I felt that those involved had been punished enough by the searing experience of the event. They were devastated by their error and by the realization that they had participated in an event that unnecessarily hurt a patient. Further, the surgeon immediately reported the error to his chief and to me and took all appropriate actions to disclose and apologize to the patient. He also participated openly and honestly in the case review.
My reaction was supported by one of our trustees, who likewise responded, “God has already taken care of the punishment.” He pointed out that it would be hard to imagine a punishment greater than the self-imposed distress that the surgeon already felt. He had taken a professional oath to do no harm, and here he had, in fact, done harm. But another trustee said that it just didn’t feel right that this highly trained physician, “who should have known better,” would not be punished. “Wouldn’t someone in another field be disciplined for an equivalent error?” he asked.

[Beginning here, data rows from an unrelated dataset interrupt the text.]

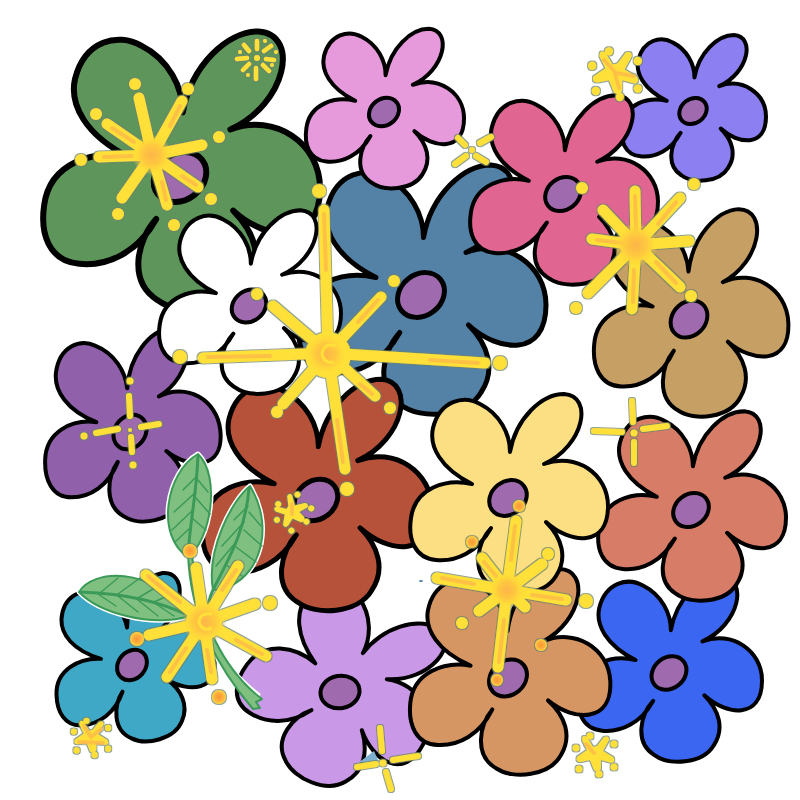
<!DOCTYPE html>
<html lang="en">
<head>
<meta charset="utf-8">
<title>Flowers and sparkles</title>
<style>
:root {
  --paper: #ffffff;
  --ink: #000000;
  --heart: #9f6bae;
  --gold: #ffe037;
  --amber: #fdb94a;
  --ember: #fb9a35;
  --leaf: #7fc081;
  --vein: #3b9a58;
}
html, body { margin: 0; background: var(--paper); }
body { width: 800px; height: 800px; overflow: hidden; }
svg { display: block; }
.flowers { stroke: var(--ink); stroke-width: 4; stroke-linejoin: round; }
.flowers path, .flowers ellipse, #flower path, #flower ellipse { vector-effect: non-scaling-stroke; }
.heart { fill: var(--heart); }
.bold { stroke-width: 6; }
.medium { stroke-width: 5; }
.leaf { fill: var(--leaf); stroke: var(--vein); stroke-width: 2; stroke-linejoin: round; }
.leaf-rim { fill: none; stroke: var(--paper); stroke-width: 5; stroke-linejoin: round; }
.veins { fill: none; stroke: var(--vein); stroke-width: 1.5; stroke-linecap: round; }
.midrib { fill: none; stroke: var(--vein); stroke-width: 3; stroke-linecap: round; }
.rays { fill: none; stroke: var(--gold); stroke-width: 11; stroke-linecap: round; stroke-linejoin: round; }
.rays.fine { stroke-width: 6; }
.rays.tiny { stroke-width: 4.5; }
.glow { fill: none; stroke: var(--amber); stroke-width: 4; stroke-linecap: round; opacity: .75; }
.dots { fill: var(--gold); }
.embers { fill: url(#ember-dot); }
</style>
</head>
<body>
<svg width="800" height="800" viewBox="0 0 800 800" role="img" aria-label="Colourful five-petal flowers with golden sparkles and a leafy sprig">
  <defs>
    <g id="flower">
      <path d="M2-46C8-80 34-104 56-104C86-102 76-52 36-34C68-46 100-24 100 8C100 50 62 46 38 24C54 40 60 60 48 78C36 98 0 100-16 88C-38 74-30 44-17 30C-30 54-52 64-72 62C-94 60-100 40-97 20C-93-10-62-20-36-14C-68-30-79-52-75-70C-68-98-44-103-28-94C-8-84 2-64 2-46Z"/>
      <ellipse class="heart" rx="20" ry="16.5" transform="rotate(-38)"/>
    </g>
    <radialGradient id="ember-dot">
      <stop offset=".1" stop-color="#fb9a35"/>
      <stop offset=".6" stop-color="#fdb040"/>
      <stop offset="1" stop-color="#ffd83a"/>
    </radialGradient>
    <radialGradient id="core">
      <stop offset="0" stop-color="#fdb548"/>
      <stop offset=".5" stop-color="#fec640" stop-opacity=".9"/>
      <stop offset="1" stop-color="#ffe037" stop-opacity="0"/>
    </radialGradient>
    <filter id="edge" x="0" y="0" width="800" height="800" filterUnits="userSpaceOnUse">
      <feMorphology in="SourceAlpha" operator="dilate" radius="1" result="wide"/>
      <feFlood flood-color="#6d8568" flood-opacity=".75"/>
      <feComposite in2="wide" operator="in" result="rim"/>
      <feMerge><feMergeNode in="rim"/><feMergeNode in="SourceGraphic"/></feMerge>
    </filter>
    <g id="twinkle">
      <path fill="#ffe037" d="M-2-7L-8-17Q-13-20-13-14L-8-4L-18 3Q-20 8-14 8L-5 6L-1 16Q4 20 6 14L6 6L17 9Q21 7 18 3L8-3L14-14Q14-19 9-17L2-8Z"/>
      <g class="dots">
        <circle cx="-5" cy="-18" r="3.5"/><circle cx="19" cy="-10" r="3.5"/><circle cx="-19" cy="-6" r="3.5"/>
        <circle cx="19" cy="13" r="3.5"/><circle cx="-16" cy="15" r="3.5"/><circle cx="4" cy="20" r="3.5"/>
      </g>
    </g>
  </defs>

  <rect width="800" height="800" fill="#fff"/>

  <g class="flowers">
    <use href="#flower" class="bold" fill="#5d955b" transform="translate(180 177) scale(1.4)"/>
    <use href="#flower" class="medium" fill="#5482a6" transform="translate(421 295) scale(1.25)"/>
    <use href="#flower" fill="#e69adc" transform="translate(384 112) scale(.8)"/>
    <use href="#flower" fill="#8c7ff2" transform="translate(693 111) scale(.73)"/>
    <use href="#flower" fill="#c69f64" transform="translate(689 319) rotate(-3) scale(.99 1.03)"/>
    <use href="#flower" fill="#e06691" transform="translate(563 194) scale(.95)"/>
    <use href="#flower" fill="#9060aa" transform="translate(130 432) rotate(-6) scale(.9 .95)"/>
    <use href="#flower" fill="#3fa8c7" transform="translate(132 665) rotate(-10) scale(.82)"/>
    <use href="#flower" fill="#c998e6" transform="translate(340 692) rotate(28) scale(.98)"/>
    <use href="#flower" class="medium" fill="#b6513a" transform="translate(316 500) scale(1.16)"/>
    <use href="#flower" fill="#fff" transform="translate(249 306) scale(.92)"/>
    <use href="#flower" fill="#3a66f2" transform="translate(669 673) scale(.93)"/>
    <use href="#flower" fill="#d77c66" transform="translate(691 510) scale(.95)"/>
    <use href="#flower" fill="#d69663" transform="translate(508 678) rotate(-3) scale(1.02)"/>
    <use href="#flower" fill="#fcdf82" transform="translate(508 498) scale(1)"/>
  </g>

  <g id="sprig">
    <g class="leaf-rim">
      <path d="M198 454C166 472 155 536 188 557C211 540 221 476 198 454Z"/>
      <path d="M250 486C232 500 206 550 213 590C256 588 278 532 250 486Z"/>
      <path d="M79 592C92 570 150 564 190 616C150 628 98 612 79 592Z"/>
      <path d="M190 555C190 620 222 672 258 698" stroke-width="10"/>
    </g>
    <g class="leaf">
      <path d="M198 454C166 472 155 536 188 557C211 540 221 476 198 454Z"/>
      <path d="M250 486C232 500 206 550 213 590C256 588 278 532 250 486Z"/>
      <path d="M79 592C92 570 150 564 190 616C150 628 98 612 79 592Z"/>
      <path d="M188 553C190 618 218 668 253 709L260 708L256 702L262 699C226 672 197 620 192 553Z"/>
    </g>
    <g class="midrib">
      <path d="M198 456C196 500 190 520 188 556M249 488C246 530 228 560 213 590Q205 606 208 630M80 592C130 594 160 602 190 616L206 622"/>
    </g>
    <g class="veins">
      <path d="M197 476L183 490M196 492L174 512M193 510L172 530M190 528L175 542M198 480L208 492M196 498L210 514M192 518L206 530"/>
      <path d="M248 506L234 520M244 522L222 546M236 542L216 566M249 512L261 526M244 530L262 546M236 547L256 562M226 565L242 576"/>
      <path d="M100 593L118 578M118 594L140 578M138 598L158 586M154 602L172 594M98 594L116 606M118 596L138 612M138 600L158 616M156 604L174 616"/>
    </g>
  </g>

  <ellipse cx="421" cy="581" rx="2" ry="1" fill="#5482a6"/>
  <path d="M358 763L374 751L379 762Z" fill="#7eb0cf"/>

  <g id="sparkles" filter="url(#edge)">
    <g id="sparkle-green">
      <path class="rays" d="M152 155L139 98M152 155L182 101M152 155L202 145M152 155L198 187M152 155L167 205M152 155L122 198M152 155L99 157M152 155L107 124"/>
      <path class="glow" d="M112 128L134 142M170 126L180 106M104 157L132 156M182 176L196 185M162 182L166 200"/>
      <circle cx="152" cy="155" r="20" fill="url(#core)"/>
      <g class="dots">
        <circle cx="135" cy="84" r="6"/><circle cx="188" cy="89" r="6"/><circle cx="219" cy="137" r="6"/><circle cx="211" cy="199" r="6"/>
        <circle cx="174" cy="225" r="6"/><circle cx="118" cy="214" r="6"/><circle cx="81" cy="160" r="6"/><circle cx="96" cy="114" r="6"/>
      </g>
    </g>
    <g id="sparkle-large">
      <path class="rays" d="M328 353L324 210M328 353L381 297M328 353L485 363M328 353L375 396M328 353L345 469M328 353L283 404M328 353L203 358M328 353L273 306"/>
      <circle cx="328" cy="355" r="23" fill="#ffe037"/>
      <path class="glow" d="M324 214L326 270M358 322L378 300M208 357L270 356M430 360L478 363M337 420L343 462M360 384L372 394"/>
      <circle cx="326" cy="354" r="21" fill="url(#core)"/>
      <path d="M336 346Q324 342 322 354Q324 364 334 362" fill="none" stroke="#ffe037" stroke-width="3"/>
      <g class="dots">
        <circle cx="319" cy="191" r="7"/><circle cx="394" cy="281" r="6"/><circle cx="500" cy="363" r="7"/><circle cx="390" cy="408" r="6"/>
        <circle cx="347" cy="489" r="7"/><circle cx="277" cy="412" r="6"/><circle cx="180" cy="357" r="7"/><circle cx="257" cy="294" r="6"/>
      </g>
    </g>
    <g id="sparkle-rose">
      <path class="rays" d="M636 245L635 191M636 245L680 198M636 245L689 241M636 245L680 287M636 245L632 309M636 245L588 293M636 245L592 239M636 245L603 210"/>
      <circle cx="636" cy="245" r="16" fill="#ffe037"/>
      <path class="glow" d="M635 196L636 230M658 224L676 202M656 262L676 283M634 270L633 302M597 240L622 243"/>
      <circle cx="636" cy="245" r="22" fill="url(#core)"/>
      <g class="dots"><circle cx="582" cy="188" r="6"/><circle cx="694" cy="184" r="6"/><circle cx="691" cy="296" r="6"/><circle cx="576" cy="308" r="6"/></g>
    </g>
    <g id="sparkle-yellow">
      <path class="rays" d="M507 590L516 521M507 590L542 564M507 590L566 600M507 590L525 607M507 590L498 667M507 590L479 611M507 590L437 578M507 590L482 558"/>
      <circle cx="507" cy="590" r="15" fill="#ffe037"/>
      <path class="glow" d="M515 526L511 560M442 578L474 584M532 595L562 599M504 620L499 662M484 562L496 576"/>
      <circle cx="507" cy="590" r="18" fill="url(#core)"/>
      <g class="dots"><circle cx="548" cy="554" r="6"/><circle cx="586" cy="601" r="7"/><circle cx="462" cy="623" r="6"/></g>
      <g class="embers"><circle cx="519" cy="506" r="6"/><circle cx="541" cy="645" r="6"/><circle cx="497" cy="680" r="6"/><circle cx="472" cy="542" r="6"/></g>
    </g>
    <g id="sparkle-sprig">
      <path class="rays" d="M204 622L196 568M204 622L238 566M204 622L255 604M204 622L266 656M204 622L212 679M204 622L167 677M204 622L149 635M204 622L146 575"/>
      <circle cx="204" cy="622" r="18" fill="#ffe037"/>
      <path class="glow" d="M150 578L180 602M222 590L236 570M236 640L262 654M207 650L211 672M186 648L170 672"/>
      <path class="glow" stroke="#fb9a35" d="M148 576L162 588"/>
      <circle cx="204" cy="622" r="22" fill="url(#core)"/>
      <path d="M212 614Q200 612 199 622Q202 632 212 628" fill="none" stroke="#ffe037" stroke-width="3"/>
      <g class="dots"><circle cx="270" cy="603" r="7"/></g>
      <g class="embers"><circle cx="190" cy="551" r="7"/><circle cx="219" cy="697" r="7"/><circle cx="137" cy="639" r="7"/></g>
    </g>
    <g id="glints">
      <path class="rays fine" d="M129 396L130 416M141 427L159 424M131 437L132 452M96 433L118 429"/>
      <path class="rays fine" d="M632 401L633 422M643 429L667 426M634 442L634 463M594 431L622 432"/>
      <path class="rays fine" d="M380 728L382 751M393 760L418 756M386 772L391 789M357 767L376 764"/>
      <path class="rays fine" d="M458 138L465 145M480 143L491 137M476 156L486 162M455 164L466 156"/>
      <path class="rays tiny" d="M257 41L257 49M264 51L271 46M266 59L274 60M263 65L269 71M256 68L256 79M249 64L243 70M247 58L237 59M249 51L244 45"/>
      <g class="dots">
        <circle cx="130" cy="381" r="3.5"/><circle cx="84" cy="436" r="3.5"/><circle cx="133" cy="465" r="3.5"/><circle cx="130" cy="430" r="2"/>
        <circle cx="634" cy="433" r="3.5"/><circle cx="383" cy="763" r="3.5"/><circle cx="472" cy="150" r="3"/>
        <circle cx="257" cy="58" r="3"/><circle cx="265" cy="41" r="2"/><circle cx="276" cy="52" r="2"/><circle cx="272" cy="65" r="2"/><circle cx="240" cy="52" r="2"/><circle cx="248" cy="75" r="2"/>
      </g>
    </g>
    <g id="twinkles">
      <use href="#twinkle" transform="translate(615 73) scale(1.2)"/>
      <use href="#twinkle" transform="translate(292 512) rotate(-45) scale(.85)"/>
      <use href="#twinkle" transform="translate(91 737) scale(.9)"/>
      <use href="#twinkle" transform="translate(595 754)"/>
      <path class="glow" stroke="#fb9a35" d="M604 60L616 73L634 76M615 74L619 88"/>
      <path class="glow" stroke="#fb9a35" d="M84 726L91 737L101 729M79 742L103 743"/>
      <path class="glow" d="M292 504L292 514M586 744L594 753"/>
    </g>
  </g>
</svg>
</body>
</html>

This was a healthy debate for us to have, but a wise comment by a colleague made me realize that I was over-emphasizing the wrong point (i.e., the doctor’s sense of regret) and not clearly enunciating the full reason for my conclusion. The head of our faculty practice put it better than I had, “If our goal is to reduce the likelihood of this kind of error in the future, the probability of achieving that is much greater if these staff members are not punished than if they are.”
I think he was exactly right, and I believe this is the heart of the logic shared by our chiefs of service during their review of the case. Punishment in this situation was more likely to contribute to a culture of hiding errors rather than admitting them. And it was only by nurturing a culture in which people freely disclose errors that the hospital as a whole could focus on the human and systemic determinants of those errors.
Paul Levy is the former President and CEO of Beth Israel Deaconess Medical Center in Boston and blogs at Not Running a Hospital. He is the author of Goal Play!: Leadership Lessons from the Soccer Field and How a Blog Held Off the Most Powerful Union in America.